By Theophilus Ikpome
Reactions have continued to trail OECD’s latest report on climate finance released today.
Published on Wednesday, the report, Climate Finance in 2013-14 and the USD 100 billion goal, claims that “significant progress” is being made towards the goal of $100 billion by 2020 as rich countries have provided a total of US$62 billion in 2014 to tackle and adapt to climate change in poor countries, up from US$52 billion in 2013.
With the goal to reach an annual US$100 billion in climate finance by 2020, the findings “paint an encouraging picture of progress,” said OECD Secretary-General Angel Gurría.
In a swift reaction, ActionAid’s Senior Policy Analyst Brandon Wu, a climate finance expert and the developed country NGO representative to the Board of the Green Climate Fund, said “the claims made in the OECD report are misleading. Counting export credits, the full value of loans, and private investments as climate finance does not serve the needs of people affected by climate change. It only serves the needs of rich country governments that are failing to meet their obligations.
“The primary objective of climate finance is to benefit developing countries and support their climate action. Yet the large majority of the OECD’s $60 billion estimate are in the form of export credits, the full value of both concessional and market-rate loans, and private investment. The ultimate beneficiaries of these forms of finance are actors in rich countries – not developing countries, much less poor and vulnerable communities” he said.

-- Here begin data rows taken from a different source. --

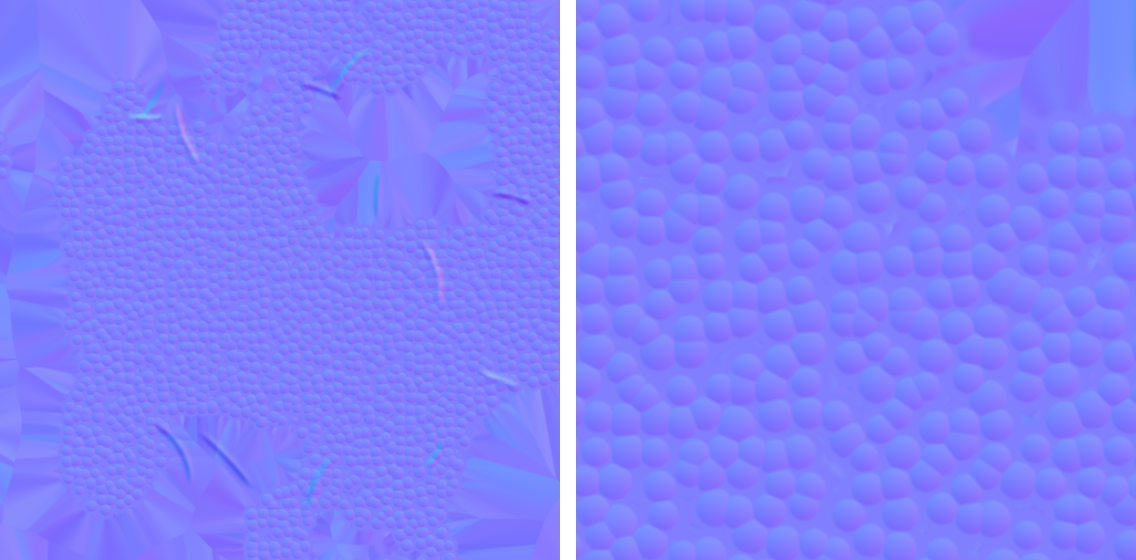
Left: the whole. Right: its middle third, enlarged.
A Shadertoy shader for this texture map:

```glsl
// Tangent-space normal map: islands of small round pebbles, with gaps filled by
// straight streaks fanning out from the nearest island rim, plus a few curved creases.
// A ring search finds the two nearest pebbles; their tilts blend at the shared edge.

const float CELLS = 54.0;      // pebble grid cells across the canvas
const int MAX_RINGS = 15;      // reach of the search into the gaps
const int CREASES = 13;

vec2 hash2(vec2 p) {
    vec2 k = vec2(dot(p, vec2(127.1, 311.7)), dot(p, vec2(269.5, 183.3)));
    return fract(sin(k) * 43758.5453);
}

vec2 noise2(vec2 p) {
    vec2 i = floor(p), f = fract(p);
    f = f * f * (3.0 - 2.0 * f);
    vec2 low = mix(hash2(i), hash2(i + vec2(1, 0)), f.x);
    vec2 high = mix(hash2(i + vec2(0, 1)), hash2(i + vec2(1, 1)), f.x);
    return mix(low, high, f.y);
}

// Positive where pebbles grow; p in canvas units
float island(vec2 p) {
    float broad = noise2(p * 6.5 + 3.7).x;
    float ragged = noise2(p * 17.0 + 9.1).y;
    float topLeft = smoothstep(0.84, 0.92, p.y) * smoothstep(0.42, 0.3, p.x);
    float lowRight = smoothstep(0.24, 0.1, length(p - vec2(1.0, 0.14)));
    float raggedShare = mix(0.2, 0.45, smoothstep(0.45, 0.8, p.y));
    return mix(broad, ragged, raggedShare) - 0.45 - topLeft - lowRight;
}

// Cell offset number k on the square ring of radius r
vec2 ringCell(int k, int r) {
    if (r == 0) return vec2(0);
    int side = k / (2 * r);
    vec2 o = vec2(k - side * 2 * r - r, -r);
    if (side == 1) return vec2(-o.y, o.x);
    if (side == 2) return -o;
    if (side == 3) return vec2(o.y, -o.x);
    return o;
}

// Surface tilt at g that belongs to the pebble at centre c (grid units)
vec2 pebbleTilt(vec2 g, vec2 c) {
    vec2 d = g - c;
    float dist = length(d);
    vec2 dir = d / max(dist, 0.001);
    float radius = mix(0.46, 0.62, hash2(c).x);

    // Round dome that falls back to flat ground
    float dome = dist / radius * smoothstep(radius + 0.08, radius - 0.08, dist);

    // Streak: rim detail carried straight outwards
    vec2 rim = c + dir * radius;
    vec2 streak = (noise2(rim * 4.5) - 0.5) * 0.26 + (hash2(c + 5.3) - 0.5) * 0.16;
    float outside = smoothstep(0.7, 1.05, dist);
    return dir * dome * vec2(0.14, 0.19) + streak * vec2(0.75, 1.0) * outside;
}

// Tilt of pebbles and streaks; edge is the blend width in grid units
vec2 groundTilt(vec2 g, float edge) {
    vec2 cell = floor(g), first = vec2(900.0), second = vec2(950.0);
    float d1 = 1000.0, d2 = 1000.0;
    for (int r = 0; r <= MAX_RINGS; r++) {
        if (float(r) - 1.0 > d2) break;
        for (int k = 0; k < max(1, 8 * r); k++) {
            vec2 id = cell + ringCell(k, r);
            vec2 c = id + 0.5 + (hash2(id) - 0.5) * 0.72;
            float d = distance(g, c);
            if (d >= d2) continue;
            if (island(c / CELLS) < 0.0 || hash2(id + 31.0).y < 0.06) continue;
            if (d < d1) {
                second = first; d2 = d1;
                first = c; d1 = d;
            } else {
                second = c; d2 = d;
            }
        }
    }
    float border = (d2 * d2 - d1 * d1) / (2.0 * max(distance(first, second), 0.01));
    float share = 0.5 - 0.5 * smoothstep(0.0, edge, border);
    return mix(pebbleTilt(g, first), pebbleTilt(g, second), share);
}

// Thin bent ridge: opposite tilts on its two sides
vec2 creaseTilt(vec2 p, vec2 centre, float angle, float bend, float halfLength) {
    vec2 along = vec2(cos(angle), sin(angle)), across = vec2(-along.y, along.x);
    vec2 q = vec2(dot(p - centre, along), dot(p - centre, across));
    float y = (q.y - bend * q.x * q.x) / 0.006;
    float ends = smoothstep(halfLength, halfLength * 0.5, abs(q.x));
    vec2 normal = normalize(across - along * 2.0 * bend * q.x);
    return normal * (y + 0.35) * exp(-y * y) * ends;
}

void mainImage(out vec4 fragColor, in vec2 fragCoord) {
    vec2 p = fragCoord / iResolution.y;
    float edge = max(1.3 * CELLS / iResolution.y, 0.06);
    vec2 tilt = groundTilt(p * CELLS, edge);

    // Scattered creases
    for (int i = 0; i < CREASES; i++) {
        vec2 place = hash2(vec2(i, 7.0)) * 0.84 + 0.08;
        vec2 shape = hash2(vec2(i, 19.0));
        float halfLength = mix(0.03, 0.085, hash2(vec2(i, 43.0)).x);
        tilt += 0.65 * creaseTilt(p, place, shape.x * 6.283, (shape.y - 0.5) * 9.0, halfLength);
    }

    vec3 normal = normalize(vec3(tilt, 1.0));
    fragColor = vec4(normal * 0.5 + 0.5, 1.0);
}
```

“If we really care about climate change and the devastating impacts it’s having on the world’s poorest and most vulnerable people, we need to make sure climate finance gets to the people who need it most. The amounts committed to date fall far short of what’s needed, and accounting tricks won’t change that” Wu added.
“We welcome that OECD governments are saying they still intend to reach the $100 billion goal. But dodgy accounting to make rich countries look good won’t help prevent disaster for poor countries and their people,” Wu concluded.
The OECD report acknowledges that only 16 percent of its own $60 billion figure went to adaptation finance, illustrating a further gap in support for the poorest and most vulnerable as they struggle to cope with increasingly severe climate impacts.